* **Requirement**:
Retrieve all lines below that have the string "with".

* **Extracted data**:
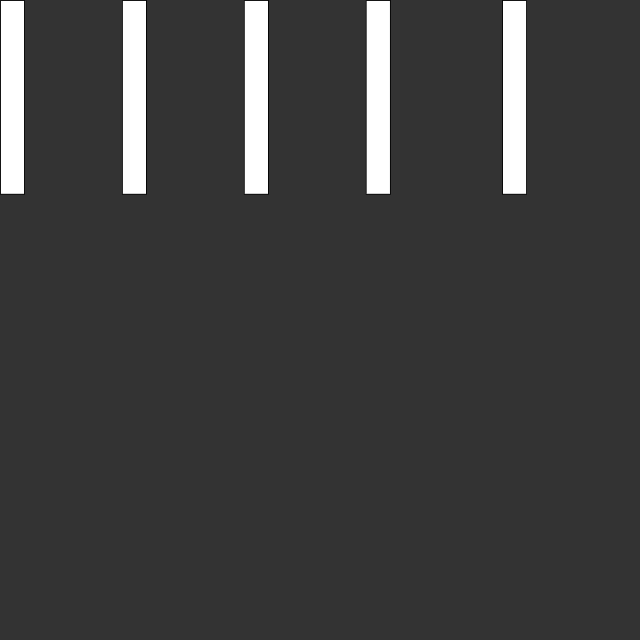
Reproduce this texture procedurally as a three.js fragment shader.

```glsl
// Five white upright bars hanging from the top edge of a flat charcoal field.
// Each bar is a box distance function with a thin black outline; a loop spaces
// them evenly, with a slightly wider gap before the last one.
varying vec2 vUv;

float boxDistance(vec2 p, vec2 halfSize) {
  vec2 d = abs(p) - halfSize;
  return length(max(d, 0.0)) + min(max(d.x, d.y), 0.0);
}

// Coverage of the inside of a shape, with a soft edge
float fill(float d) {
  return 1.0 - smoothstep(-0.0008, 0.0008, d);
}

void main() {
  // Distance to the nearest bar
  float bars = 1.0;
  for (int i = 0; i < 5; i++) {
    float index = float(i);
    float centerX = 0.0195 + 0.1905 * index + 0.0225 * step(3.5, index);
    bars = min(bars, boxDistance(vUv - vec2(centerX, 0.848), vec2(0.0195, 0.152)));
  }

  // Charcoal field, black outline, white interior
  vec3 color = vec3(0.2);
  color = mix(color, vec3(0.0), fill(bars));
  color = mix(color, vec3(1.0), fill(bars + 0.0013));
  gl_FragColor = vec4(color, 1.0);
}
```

* * *

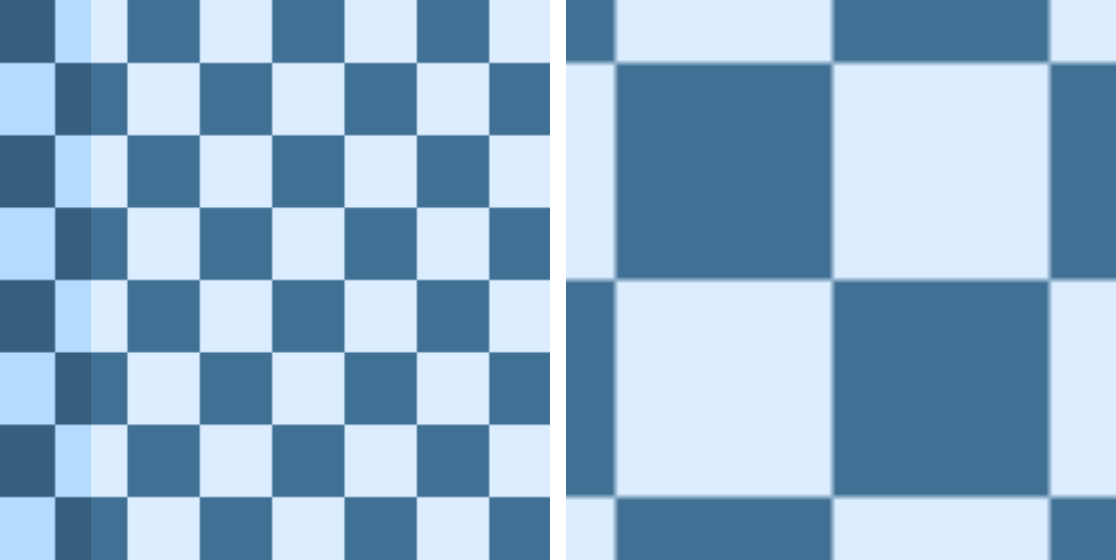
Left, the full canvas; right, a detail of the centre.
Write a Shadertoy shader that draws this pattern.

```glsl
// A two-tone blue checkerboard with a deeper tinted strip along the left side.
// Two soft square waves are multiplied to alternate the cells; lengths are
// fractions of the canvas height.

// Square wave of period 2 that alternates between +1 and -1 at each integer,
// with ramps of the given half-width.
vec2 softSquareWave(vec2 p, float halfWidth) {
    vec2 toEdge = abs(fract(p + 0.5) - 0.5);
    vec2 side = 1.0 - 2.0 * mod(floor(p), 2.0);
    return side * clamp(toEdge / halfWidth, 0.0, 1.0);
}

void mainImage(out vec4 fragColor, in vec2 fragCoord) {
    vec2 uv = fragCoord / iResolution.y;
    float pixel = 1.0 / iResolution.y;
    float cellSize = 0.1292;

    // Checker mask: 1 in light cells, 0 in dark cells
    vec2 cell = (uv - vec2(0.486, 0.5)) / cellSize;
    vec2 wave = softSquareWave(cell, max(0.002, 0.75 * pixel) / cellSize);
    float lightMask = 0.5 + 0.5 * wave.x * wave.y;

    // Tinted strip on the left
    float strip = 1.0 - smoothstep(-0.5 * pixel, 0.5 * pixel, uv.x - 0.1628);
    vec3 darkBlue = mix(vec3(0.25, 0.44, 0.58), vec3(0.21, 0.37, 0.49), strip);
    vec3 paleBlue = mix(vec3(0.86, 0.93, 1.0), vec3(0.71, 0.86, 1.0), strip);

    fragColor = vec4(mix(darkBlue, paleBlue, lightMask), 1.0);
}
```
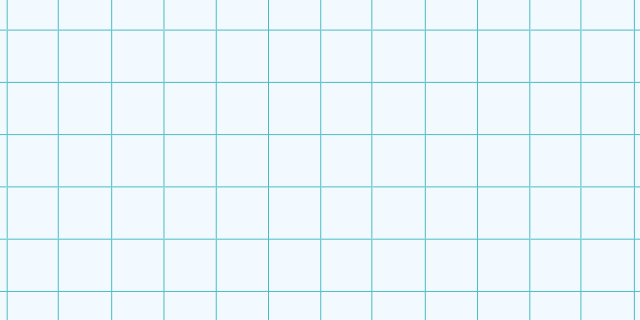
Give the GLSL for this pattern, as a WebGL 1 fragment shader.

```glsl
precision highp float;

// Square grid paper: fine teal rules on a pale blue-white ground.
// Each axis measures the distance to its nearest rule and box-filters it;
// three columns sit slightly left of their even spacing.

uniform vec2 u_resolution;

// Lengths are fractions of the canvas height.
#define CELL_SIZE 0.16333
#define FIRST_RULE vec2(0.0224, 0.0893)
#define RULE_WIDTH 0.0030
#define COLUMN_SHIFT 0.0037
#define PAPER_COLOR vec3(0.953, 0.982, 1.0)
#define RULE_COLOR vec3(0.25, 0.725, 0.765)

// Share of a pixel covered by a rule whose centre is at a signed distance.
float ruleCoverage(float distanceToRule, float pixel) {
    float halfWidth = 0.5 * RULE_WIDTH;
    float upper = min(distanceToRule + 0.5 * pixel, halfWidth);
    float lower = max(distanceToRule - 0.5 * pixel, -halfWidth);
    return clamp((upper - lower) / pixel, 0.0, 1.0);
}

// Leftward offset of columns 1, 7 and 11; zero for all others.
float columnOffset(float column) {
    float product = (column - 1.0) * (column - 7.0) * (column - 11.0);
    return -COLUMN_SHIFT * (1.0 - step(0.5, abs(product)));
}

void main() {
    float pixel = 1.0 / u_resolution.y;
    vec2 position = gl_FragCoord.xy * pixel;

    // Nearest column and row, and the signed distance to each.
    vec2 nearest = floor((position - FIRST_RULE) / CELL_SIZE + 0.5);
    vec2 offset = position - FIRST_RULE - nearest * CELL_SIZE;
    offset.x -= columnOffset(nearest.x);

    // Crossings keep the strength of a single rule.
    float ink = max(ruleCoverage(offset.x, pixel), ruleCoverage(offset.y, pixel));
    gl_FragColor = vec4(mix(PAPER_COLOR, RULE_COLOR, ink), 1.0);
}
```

--

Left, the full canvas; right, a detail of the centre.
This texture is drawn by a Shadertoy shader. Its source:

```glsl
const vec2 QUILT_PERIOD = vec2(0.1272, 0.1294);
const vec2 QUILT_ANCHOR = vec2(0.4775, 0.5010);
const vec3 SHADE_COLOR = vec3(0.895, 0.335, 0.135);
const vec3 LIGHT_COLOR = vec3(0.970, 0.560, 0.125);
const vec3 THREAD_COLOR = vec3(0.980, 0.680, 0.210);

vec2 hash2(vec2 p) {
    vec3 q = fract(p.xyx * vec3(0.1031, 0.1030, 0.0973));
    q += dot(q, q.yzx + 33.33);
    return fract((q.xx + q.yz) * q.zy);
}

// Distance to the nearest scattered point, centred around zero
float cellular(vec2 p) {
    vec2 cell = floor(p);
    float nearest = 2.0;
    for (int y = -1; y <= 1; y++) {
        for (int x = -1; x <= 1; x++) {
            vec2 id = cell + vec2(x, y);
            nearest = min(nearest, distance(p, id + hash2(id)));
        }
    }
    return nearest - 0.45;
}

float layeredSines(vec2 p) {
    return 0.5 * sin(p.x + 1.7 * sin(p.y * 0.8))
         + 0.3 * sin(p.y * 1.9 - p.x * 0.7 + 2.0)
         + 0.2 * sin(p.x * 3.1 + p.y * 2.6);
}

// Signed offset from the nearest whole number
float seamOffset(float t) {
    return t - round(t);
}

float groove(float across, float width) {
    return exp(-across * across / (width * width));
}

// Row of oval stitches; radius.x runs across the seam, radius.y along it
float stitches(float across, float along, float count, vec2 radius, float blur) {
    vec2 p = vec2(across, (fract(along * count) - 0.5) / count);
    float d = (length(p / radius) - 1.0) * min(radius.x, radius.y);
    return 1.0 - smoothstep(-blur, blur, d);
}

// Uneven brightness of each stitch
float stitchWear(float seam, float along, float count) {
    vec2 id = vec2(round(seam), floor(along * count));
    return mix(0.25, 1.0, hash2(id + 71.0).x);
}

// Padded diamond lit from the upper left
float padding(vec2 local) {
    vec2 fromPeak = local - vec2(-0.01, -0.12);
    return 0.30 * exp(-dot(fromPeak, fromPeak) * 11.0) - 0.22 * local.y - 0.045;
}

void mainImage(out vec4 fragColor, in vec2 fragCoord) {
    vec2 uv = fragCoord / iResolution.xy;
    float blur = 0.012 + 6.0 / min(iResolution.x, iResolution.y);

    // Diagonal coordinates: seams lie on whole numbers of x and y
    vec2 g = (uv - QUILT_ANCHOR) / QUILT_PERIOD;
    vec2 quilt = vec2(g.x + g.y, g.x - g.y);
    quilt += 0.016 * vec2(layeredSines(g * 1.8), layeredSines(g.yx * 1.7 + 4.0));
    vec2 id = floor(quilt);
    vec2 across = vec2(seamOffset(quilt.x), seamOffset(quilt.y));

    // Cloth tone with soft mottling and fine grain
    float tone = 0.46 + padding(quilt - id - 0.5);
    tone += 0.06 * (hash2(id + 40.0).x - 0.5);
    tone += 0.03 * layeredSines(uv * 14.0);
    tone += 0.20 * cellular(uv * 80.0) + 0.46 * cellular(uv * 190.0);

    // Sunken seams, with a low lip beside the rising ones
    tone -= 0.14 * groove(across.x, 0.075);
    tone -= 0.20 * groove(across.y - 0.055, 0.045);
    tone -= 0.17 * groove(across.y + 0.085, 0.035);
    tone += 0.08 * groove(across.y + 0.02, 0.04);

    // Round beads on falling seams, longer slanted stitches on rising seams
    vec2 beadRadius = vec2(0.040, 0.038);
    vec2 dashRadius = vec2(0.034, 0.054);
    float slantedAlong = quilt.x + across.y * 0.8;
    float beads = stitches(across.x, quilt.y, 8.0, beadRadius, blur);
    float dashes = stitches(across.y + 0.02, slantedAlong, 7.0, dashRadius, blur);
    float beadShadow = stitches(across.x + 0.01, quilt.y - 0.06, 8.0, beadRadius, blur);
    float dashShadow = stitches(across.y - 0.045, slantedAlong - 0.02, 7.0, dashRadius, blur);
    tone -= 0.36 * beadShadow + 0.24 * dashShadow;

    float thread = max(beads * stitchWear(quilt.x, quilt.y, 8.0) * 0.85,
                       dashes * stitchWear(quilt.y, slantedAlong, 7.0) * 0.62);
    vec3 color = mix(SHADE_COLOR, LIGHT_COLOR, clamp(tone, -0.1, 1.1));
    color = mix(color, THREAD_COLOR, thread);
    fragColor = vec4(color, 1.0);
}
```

* **Response**:
// Each bar is a box distance function with a thin black outline; a loop spaces
// them evenly, with a slightly wider gap before the last one.
// Coverage of the inside of a shape, with a soft edge
// A two-tone blue checkerboard with a deeper tinted strip along the left side.
// with ramps of the given half-width.
    // Cloth tone with soft mottling and fine grain
    // Sunken seams, with a low lip beside the rising ones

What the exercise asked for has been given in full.